Temperatures dipped below freezing in the early morning hours Dec. 3-5, but San Joaquin Valley citrus grower-shippers reported no fruit damage from California’s first cold spell of the 2011-12 season.
“We had three nights of low temperatures, but nothing low enough to cause a problem,“ said Andrew Felts, sales manager for Wileman Bros. & Elliott Inc., Cutler.
Readings fell to 26 degrees for short periods in isolated areas, but “these chilly temperatures are doing nothing but help the navel crop,” said Dave Stone, owner of Valhalla Sales & Marketing Co., Kingsburg.
“I think it was cold enough to thicken the rinds on the navels, and the thicker rinds provide insulation for future cold snaps,” he said.
A mild fall also helped to protect the fruit, said Shirley Batchman, director of government affairs for California Citrus Mutual, Exeter.
“We already have good sugar content, and that sugar acts as great anti-freeze,” she said.

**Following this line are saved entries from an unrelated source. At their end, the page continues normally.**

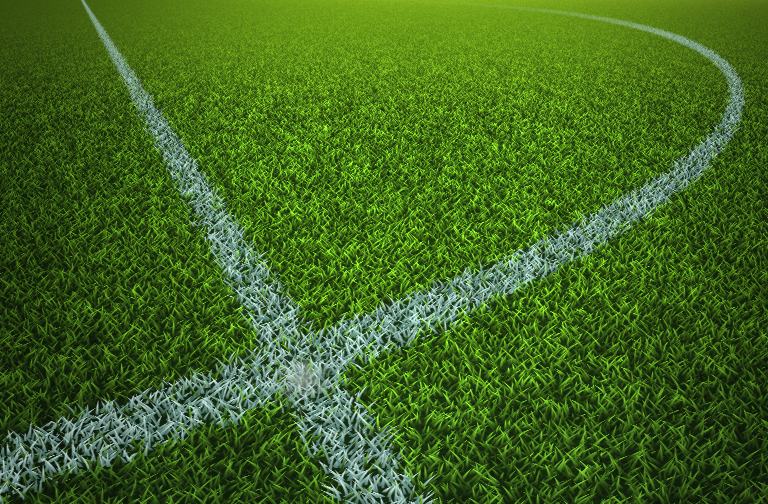
Reproduce this texture procedurally as a WebGL 1 fragment shader.

```glsl
precision highp float;
// Sunlit turf in perspective, crossed by a straight and a curved chalk line.
uniform vec2 u_resolution;

const float HORIZON = 0.05;   // height of the vanishing line above the top edge
const float ROWS = 85.0;      // blade rows per unit of log depth

vec3 hash3(vec2 cell) {
  vec3 q = fract(vec3(cell.xyx) * vec3(0.1031, 0.1030, 0.0973));
  q += dot(q, q.yxz + 33.33);
  return fract((q.xxy + q.yzz) * q.zyx);
}

// Chalk density at a ground point; y is measured down from the top edge.
float chalk(vec2 g) {
  float y = max(g.y, 0.0005);
  float straight = abs(g.x - 0.163 - 0.596 * y) / (0.003 + 0.094 * y);
  float root = sqrt(y);
  float arcX = 0.6 + 3.859 * root - 4.238 * y - 0.415 * y * y;
  float slope = 1.93 / root - 4.238 - 0.83 * y;
  float arc = abs(g.x - arcX) / sqrt(1.0 + slope * slope) / (0.002 + 0.073 * y);
  float a = 1.0 - smoothstep(0.55, 1.15, straight);
  float b = (1.0 - smoothstep(0.55, 1.15, arc)) * smoothstep(-0.01, 0.09, y);
  return 0.87 * max(a, b);
}

// Broad uneven patches from layered sines.
float clumps(vec2 g, float depth) {
  vec2 q = vec2((g.x - 0.76) / depth * 13.0, log(depth) * 30.0);
  q += 1.3 * sin(q.yx * 0.63 + vec2(0.4, 2.1));
  return 0.5 * sin(q.x + sin(q.y)) * sin(q.y + 0.7) + 0.3 * sin(q.x * 2.3 - q.y * 1.7);
}

// Light pooled over the middle, falling off to the corners.
float sunlight(vec2 g) {
  float d = length((g - vec2(0.83, 0.28)) * vec2(1.05, 0.85));
  return 1.52 - 0.82 * smoothstep(0.2, 1.0, d);
}

void main() {
  float px = 1.0 / u_resolution.y;
  vec2 p = gl_FragCoord.xy * px;
  p.y = 1.0 - p.y;
  float depth = p.y + HORIZON;
  float near = smoothstep(0.04, 0.3, depth);
  float light = sunlight(p) * (1.0 + 0.2 * clumps(p, depth) * near);

  // Grass is yellower far away and deeper green close by.
  vec3 green = mix(vec3(0.38, 0.55, 0.06), vec3(0.33, 0.57, 0.06), smoothstep(0.0, 0.35, p.y));
  green = mix(green, vec3(0.31, 0.55, 0.09), smoothstep(0.5, 1.0, p.y));
  vec3 col = mix(green * 0.68, vec3(0.07, 0.14, 0.05), near) * light;

  // Blades, painted from the rows behind to the rows in front.
  float firstRow = floor(log(depth) * ROWS);
  for (int i = -1; i < 5; i++) {
    float row = firstRow + float(i);
    float rowDepth = exp(row / ROWS);
    float cellWidth = 0.009 * rowDepth;
    float firstCell = floor(p.x / cellWidth);
    for (int j = -4; j <= 4; j++) {
      vec2 cell = vec2(firstCell + float(j), row);
      vec3 r = hash3(cell + vec2(17.0, 311.0));
      vec3 s = hash3(cell + vec2(91.0, 523.0));
      vec2 base = vec2((cell.x + r.x) * cellWidth, rowDepth * (1.0 + r.y / ROWS) - HORIZON);
      float tall = (0.011 + 0.025 * r.z) * rowDepth;
      float h = (base.y - p.y) / tall;
      float lean = (s.x - 0.45) * 0.07 * rowDepth;
      float axis = base.x + lean * h * (0.5 + 0.5 * h);
      // Slanting blades are wider across, so their thickness stays even.
      float slant = min(sqrt(1.0 + lean * lean / (tall * tall)), 2.0);
      float halfWidth = 0.0029 * rowDepth * (1.0 - h * h) * slant;
      float cover = 1.0 - smoothstep(-px, px, abs(p.x - axis) - halfWidth);
      cover *= smoothstep(-0.5 * px, 0.5 * px, base.y - p.y);
      cover *= 1.0 - smoothstep(1.0 - px / tall, 1.0 + px / tall, h);

      float density = chalk(base);
      float painted = mix(density, step(s.y + 0.002, density), near);
      h = clamp(h, 0.0, 1.0);
      float shade = mix(0.6 + 0.22 * s.z, (0.22 + 0.95 * h) * (0.42 + 1.0 * s.z), near);
      vec3 grass = green * shade * light + vec3(0.01, 0.015, 0.025);
      grass += vec3(0.11, 0.10, 0.04) * h * s.z * s.z * light * near;
      vec3 white = mix(vec3(0.19, 0.36, 0.31), vec3(0.72, 0.86, 0.83), clamp(shade * 1.1, 0.0, 1.2));
      white *= 0.68 + 0.26 * light;
      col = mix(col, mix(grass, white, painted), cover);
    }
  }

  // Worn, thickly chalked spot where the lines cross.
  vec2 spot = (p - vec2(0.60, 0.75)) * vec2(1.0, 1.25);
  float grain = hash3(floor(p * 170.0)).x;
  float worn = 1.0 - smoothstep(0.02, 0.085, length(spot) + 0.035 * grain);
  col = mix(col, vec3(0.76, 0.82, 0.81) * (0.82 + 0.3 * grain), 0.6 * worn);

  // Pale haze along the far edge.
  col += vec3(0.10, 0.09, 0.03) * exp(-p.y * 45.0) * smoothstep(0.2, 0.9, p.x);
  gl_FragColor = vec4(clamp(col, 0.0, 1.0), 1.0);
}
```
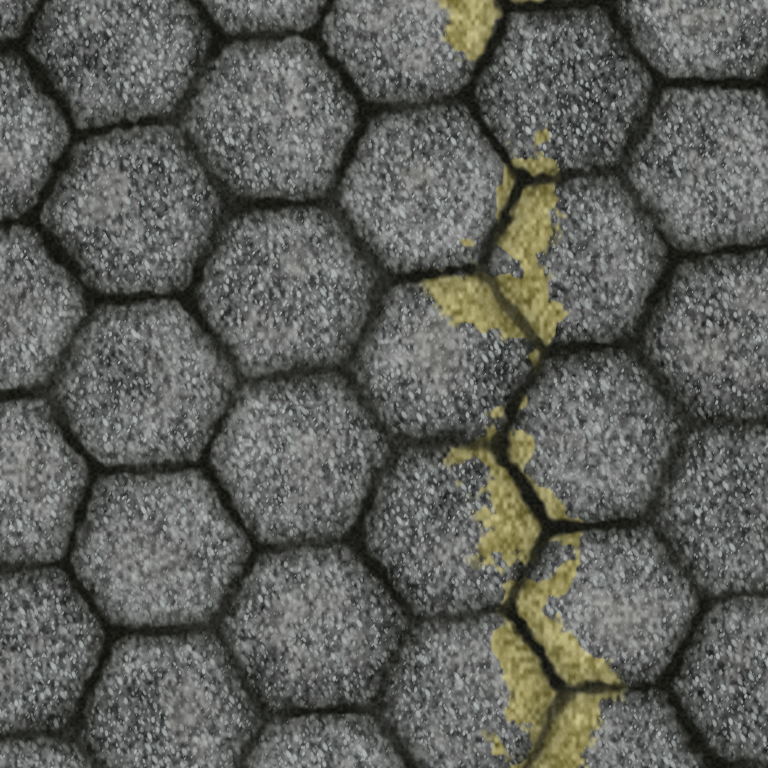
Reproduce this texture procedurally as a Shadertoy shader.

```glsl
#define PITCH 0.2215
#define TILT 0.075
#define ORIGIN vec2(0.573, 0.531)
#define JITTER 0.07
#define JOINT_WIDTH 0.026
#define FLECK_SCALE 84.0
#define MOSS_REACH 0.34
#define STONE_COLOR vec3(0.365, 0.37, 0.368)
#define FLECK_COLOR vec3(0.72, 0.75, 0.74)
#define WORN_COLOR vec3(0.54, 0.535, 0.52)
#define SOIL_COLOR vec3(0.125, 0.13, 0.105)
#define MOSS_COLOR vec3(0.63, 0.59, 0.34)

vec2 hash22(vec2 p) {
    vec3 q = fract(p.xyx * vec3(0.1031, 0.1030, 0.0973));
    q += dot(q, q.yzx + 33.33);
    return fract((q.xx + q.yz) * q.zy);
}

float noise(vec2 p) {
    vec2 i = floor(p), f = fract(p);
    f = f * f * (3.0 - 2.0 * f);
    return mix(mix(hash22(i).x, hash22(i + vec2(1, 0)).x, f.x),
               mix(hash22(i + vec2(0, 1)).x, hash22(i + vec2(1, 1)).x, f.x), f.y);
}

float fbm(vec2 p) {
    float sum = 0.0, amp = 0.533;
    for (int i = 0; i < 4; i++) {
        sum += amp * noise(p);
        p = mat2(1.6, 1.2, -1.2, 1.6) * p + 7.3;
        amp *= 0.5;
    }
    return sum;
}

// Centre of a paver, in units of the pitch
vec2 paverCentre(vec2 id) {
    return vec2(0.866 * id.x, id.y + 0.5 * id.x) + JITTER * (hash22(id + 40.0) - 0.5);
}

// Distance to the nearest joint (x) and to the mossy seam (y)
vec2 paverEdges(vec2 p, out vec2 id) {
    vec2 base;
    base.x = round(p.x / 0.866);
    base.y = round(p.y - 0.5 * base.x);
    float nearest = 1e3;
    for (int j = -1; j <= 1; j++)
    for (int i = -1; i <= 1; i++) {
        vec2 cell = base + vec2(i, j);
        float d = distance(p, paverCentre(cell));
        if (d < nearest) { nearest = d; id = cell; }
    }
    vec2 centre = paverCentre(id);
    float blend = 0.0, seam = 1e3;
    for (int j = -1; j <= 1; j++)
    for (int i = -1; i <= 1; i++) {
        if (i == 0 && j == 0) continue;
        vec2 cell = id + vec2(i, j);
        vec2 other = paverCentre(cell);
        float d = dot(0.5 * (centre + other) - p, normalize(other - centre));
        blend += exp(-45.0 * d);
        if (min(id.x, cell.x) == 0.0 && max(id.x, cell.x) == 1.0) seam = min(seam, d);
    }
    return vec2(-log(blend) / 45.0, seam);
}

// Scattered oval chips of light aggregate
float flecks(vec2 p) {
    vec2 base = floor(p);
    float light = 0.0;
    for (int j = -1; j <= 1; j++)
    for (int i = -1; i <= 1; i++) {
        vec2 cell = base + vec2(i, j);
        vec2 shape = hash22(cell + 91.0);
        vec2 d = p - cell - hash22(cell);
        d.x += (shape.x - 0.5) * d.y;
        float size = mix(0.16, 0.42, shape.x);
        float chip = 1.0 - smoothstep(0.35 * size, size, length(d * vec2(1.0, 0.62)));
        light = max(light, chip * shape.y);
    }
    return light;
}

void mainImage(out vec4 fragColor, in vec2 fragCoord) {
    vec2 uv = fragCoord / iResolution.y;
    vec2 axis = vec2(cos(TILT), sin(TILT));
    vec2 d = (uv - ORIGIN) / PITCH;
    vec2 p = vec2(dot(d, axis), dot(d, vec2(-axis.y, axis.x)));

    // Paver layout with crumbled edges
    vec2 warp = vec2(fbm(p * 4.0), fbm(p * 4.0 + 31.0)) - 0.5;
    vec2 id;
    vec2 edges = paverEdges(p + 0.07 * warp, id);
    float edge = edges.x + 0.035 * (noise(p * 19.0) - 0.5);
    vec2 variety = hash22(id + 12.0);

    // Stone grain and chips
    float patches = fbm(p * 2.6 + 5.0);
    float grain = noise(uv * vec2(190.0, 135.0)) - 0.5;
    float fine = noise(uv * 290.0) - 0.5;
    vec3 color = STONE_COLOR + 0.30 * grain + 0.15 * fine;
    color += 0.30 * (patches - 0.5) + 0.05 * (variety.x - 0.5);

    // Pale worn crowns
    float worn = smoothstep(0.08, 0.36, edge) * smoothstep(0.42, 0.68, fbm(p * 3.7 + 17.0) + 0.15 * grain);
    color = mix(color, WORN_COLOR + 0.22 * grain, worn * mix(0.25, 0.75, variety.y));
    float chips = max(flecks(uv * FLECK_SCALE), 0.8 * flecks(uv * FLECK_SCALE * 1.6 + 50.0));
    color = mix(color, FLECK_COLOR, 0.85 * chips * (1.0 - 0.4 * worn));

    // Moss along one seam
    float mossPatch = smoothstep(0.32, 0.68, fbm(p * 3.2 + 63.0));
    float moss = smoothstep(0.0, 0.07, MOSS_REACH * mossPatch - edges.y + 0.06 * grain);
    vec3 mossTint = MOSS_COLOR + 0.28 * grain + 0.25 * (fbm(p * 9.0) - 0.5);
    color = mix(color, mossTint, 0.8 * moss);

    // Dirt beside the joints, then the joints
    float dirt = (1.0 - smoothstep(0.0, 0.17, edge)) * mix(0.3, 0.85, fbm(p * 2.1 + 80.0));
    color = mix(color, SOIL_COLOR + 0.12 * grain, dirt * (1.0 - 0.6 * moss));
    float opening = JOINT_WIDTH * mix(0.45, 1.45, noise(p * 3.0 + 22.0));
    float joint = 1.0 - smoothstep(opening * 0.4, opening + 0.025, edge);
    float depth = mix(0.55, 1.0, smoothstep(0.25, 0.6, noise(p * 2.3 + 9.0)));
    color = mix(color, SOIL_COLOR * (0.75 + 0.6 * fine), joint * depth);

    fragColor = vec4(clamp(color, 0.0, 1.0), 1.0);
}
```
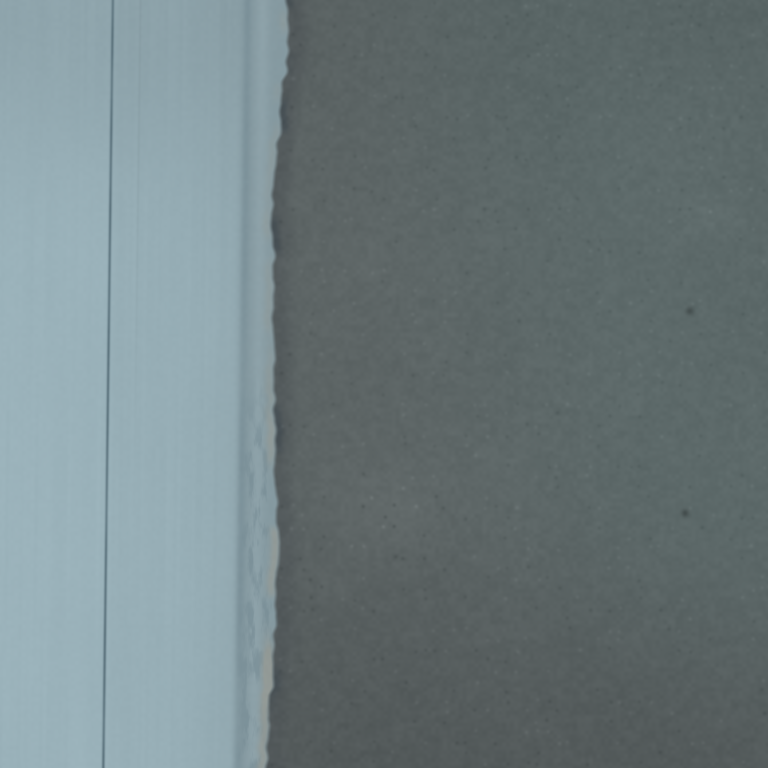
Write a three.js fragment shader that draws this texture.

```glsl
// Pale blue door frame with a seam and a ragged painted edge beside a grainy grey wall.
varying vec2 vUv;

const vec3 PANEL_COLOR = vec3(0.604, 0.697, 0.729);
const vec3 STRIP_COLOR = vec3(0.522, 0.602, 0.630);
const vec3 SEAM_COLOR = vec3(0.34, 0.43, 0.47);
const vec3 GROOVE_COLOR = vec3(0.455, 0.540, 0.575);
const vec3 CHIP_COLOR = vec3(0.585, 0.605, 0.585);
const vec3 WALL_COLOR = vec3(0.364, 0.395, 0.396);
const vec3 WALL_COOL = vec3(0.362, 0.412, 0.412);
const vec3 WALL_LOW = vec3(0.326, 0.352, 0.354);
const vec3 SHADOW_COLOR = vec3(0.310, 0.335, 0.345);
const vec3 SLIVER_COLOR = vec3(0.250, 0.290, 0.315);
const vec2 SEAM_ENDS = vec2(0.1345, 0.1470);    // x at bottom, top
const vec2 GROOVE_ENDS = vec2(0.310, 0.3225);
const float EDGE_SOFTNESS = 0.0036;
const float GRAIN = 0.018;
const float SPECK_CELLS = 75.0;

float hash(vec2 p) {
  vec3 q = fract(vec3(p.xyx) * 0.1031);
  q += dot(q, q.yzx + 33.33);
  return fract((q.x + q.y) * q.z);
}

float noise(vec2 p) {
  vec2 i = floor(p), f = fract(p);
  f = f * f * (3.0 - 2.0 * f);
  return mix(mix(hash(i), hash(i + vec2(1.0, 0.0)), f.x),
             mix(hash(i + vec2(0.0, 1.0)), hash(i + 1.0), f.x), f.y);
}

float fbm(vec2 p) {
  float sum = 0.0, weight = 0.5;
  for (int i = 0; i < 4; i++) {
    sum += weight * noise(p);
    p = p * 2.03 + 17.1;
    weight *= 0.5;
  }
  return sum / 0.9375;
}

// Soft bump, 1 at the centre
float bell(float d, float width) {
  d /= width;
  return exp(-d * d);
}

float blob(vec2 p, vec2 center, vec2 size) {
  vec2 d = (p - center) / size;
  return exp(-dot(d, d));
}

// Ragged boundary between frame and wall
float edgeX(float y) {
  float x = 0.3545 + 0.022 * smoothstep(0.70, 1.0, y);
  x += 0.008 * bell(y - 0.32, 0.13) - 0.008 * (1.0 - smoothstep(0.0, 0.12, y));
  x += 0.005 * (noise(vec2(y * 24.0, 3.0)) - 0.5);
  return x + 0.005 * (noise(vec2(y * 75.0, 8.0)) - 0.5);
}

// Sparse flecks, one candidate per cell: positive is pale, negative is dark
float flecks(vec2 p) {
  vec2 cell = floor(p * SPECK_CELLS);
  vec2 center = 0.3 + 0.4 * vec2(hash(cell + 5.0), hash(cell + 41.0));
  float pick = hash(cell + 90.0);
  float tone = step(0.93, pick) - step(pick, 0.08);
  return tone * bell(length(fract(p * SPECK_CELLS) - center), 0.20);
}

vec3 frameColor(vec2 p, float edge) {
  float seam = p.x - mix(SEAM_ENDS.x, SEAM_ENDS.y, p.y);
  float groove = p.x - mix(GROOVE_ENDS.x, GROOVE_ENDS.y, p.y);
  float streak = noise(vec2((p.x - 0.0125 * p.y) * 210.0, p.y * 3.0)) - 0.5;

  vec3 c = PANEL_COLOR * (1.0 - 0.075 * smoothstep(0.65, 1.0, p.y));
  c *= 1.0 - 0.020 * smoothstep(0.0, 0.01, seam) - 0.025 * smoothstep(-0.09, -0.01, groove);
  c += 0.012 * (fbm(p * 7.0) - 0.5) + 0.010 * streak;
  c = mix(c, STRIP_COLOR, smoothstep(-0.014, 0.006, groove));

  // Seam, faint line beside it, groove and pale ridge
  c = mix(c, SEAM_COLOR, (0.68 + 0.20 * noise(vec2(p.y * 18.0, 6.0))) * bell(seam, 0.0020));
  c *= 1.0 - 0.028 * bell(seam - 0.036, 0.0018) * smoothstep(0.3, 0.8, p.y);
  c = mix(c, GROOVE_COLOR, (0.30 + 0.35 * noise(vec2(p.y * 12.0, 4.0))) * bell(groove, 0.0055));
  c += 0.030 * bell(groove - 0.020, 0.009);

  // Scuffs and bare chips near the edge, mostly low down
  float wear = 1.0 - smoothstep(0.40, 0.54, p.y);
  float scuff = smoothstep(0.40, 0.70, fbm(vec2(p.x * 110.0, p.y * 30.0)));
  c = mix(c, GROOVE_COLOR, 0.6 * wear * scuff * smoothstep(-0.008, 0.012, groove));
  float patches = smoothstep(0.35, 0.80, noise(vec2(p.y * 34.0, 2.0)));
  float chip = bell(p.x - edge + 0.006, 0.006) * patches * mix(0.35, 0.75, wear);
  chip += 0.7 * blob(p, vec2(0.348, 0.125), vec2(0.007, 0.04));
  c = mix(c, CHIP_COLOR, clamp(chip, 0.0, 0.85));
  return c + 0.45 * GRAIN * (noise(p * 190.0) - 0.5);
}

vec3 wallColor(vec2 p, float edge) {
  float cool = smoothstep(0.42, 0.90, p.x + 0.25 * (p.y - 0.5));
  vec3 c = mix(WALL_COLOR, WALL_COOL, cool);
  c = mix(c, WALL_LOW, 0.95 * (1.0 - smoothstep(0.0, 0.42, p.y + 0.12 * (p.x - 0.6))));
  c *= 1.0 - 0.04 * smoothstep(0.8, 1.0, p.y);
  c += 0.018 * (fbm(p * 6.0) - 0.5);

  // Pale worn patches and a faint low crease
  float worn = blob(p, vec2(0.50, 0.33), vec2(0.07, 0.05));
  worn += 0.6 * blob(p, vec2(0.43, 0.24), vec2(0.035, 0.02));
  worn += 0.7 * blob(p, vec2(0.93, 0.72), vec2(0.05, 0.03));
  float crease = bell(p.y - 0.03 - 0.4 * (p.x - 0.47), 0.006) * bell(p.x - 0.55, 0.07);
  c += 0.022 * worn + 0.012 * crease;

  // Contact shadow with broken dark slivers, then grain, flecks and two pits
  float d = p.x - edge;
  c = mix(c, SHADOW_COLOR, 0.65 * (1.0 - smoothstep(0.012, 0.040, d + 0.010 * noise(p * 30.0))));
  float sliver = smoothstep(0.45, 0.80, noise(vec2(p.y * 26.0, 11.0)));
  c = mix(c, SLIVER_COLOR, 0.65 * sliver * bell(d - 0.004, 0.006));
  c += GRAIN * (noise(p * 195.0) + noise(p * vec2(95.0, 110.0)) - 1.0);
  c += 0.027 * flecks(p) * (1.0 + worn);
  float pits = blob(p, vec2(0.898, 0.595), vec2(0.005)) + blob(p, vec2(0.892, 0.332), vec2(0.005));
  return c * (1.0 - 0.24 * pits);
}

void main() {
  float edge = edgeX(vUv.y);
  float wall = smoothstep(-EDGE_SOFTNESS, EDGE_SOFTNESS, vUv.x - edge);
  gl_FragColor = vec4(mix(frameColor(vUv, edge), wallColor(vUv, edge), wall), 1.0);
}
```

Mandarins, which have thin rinds, are more susceptible to mild freezes, but Sunkist grower-shippers reported no damage to the specialty crop, said Claire Smith, director of corporate communications for Sunkist Growers Inc., Sherman Oaks.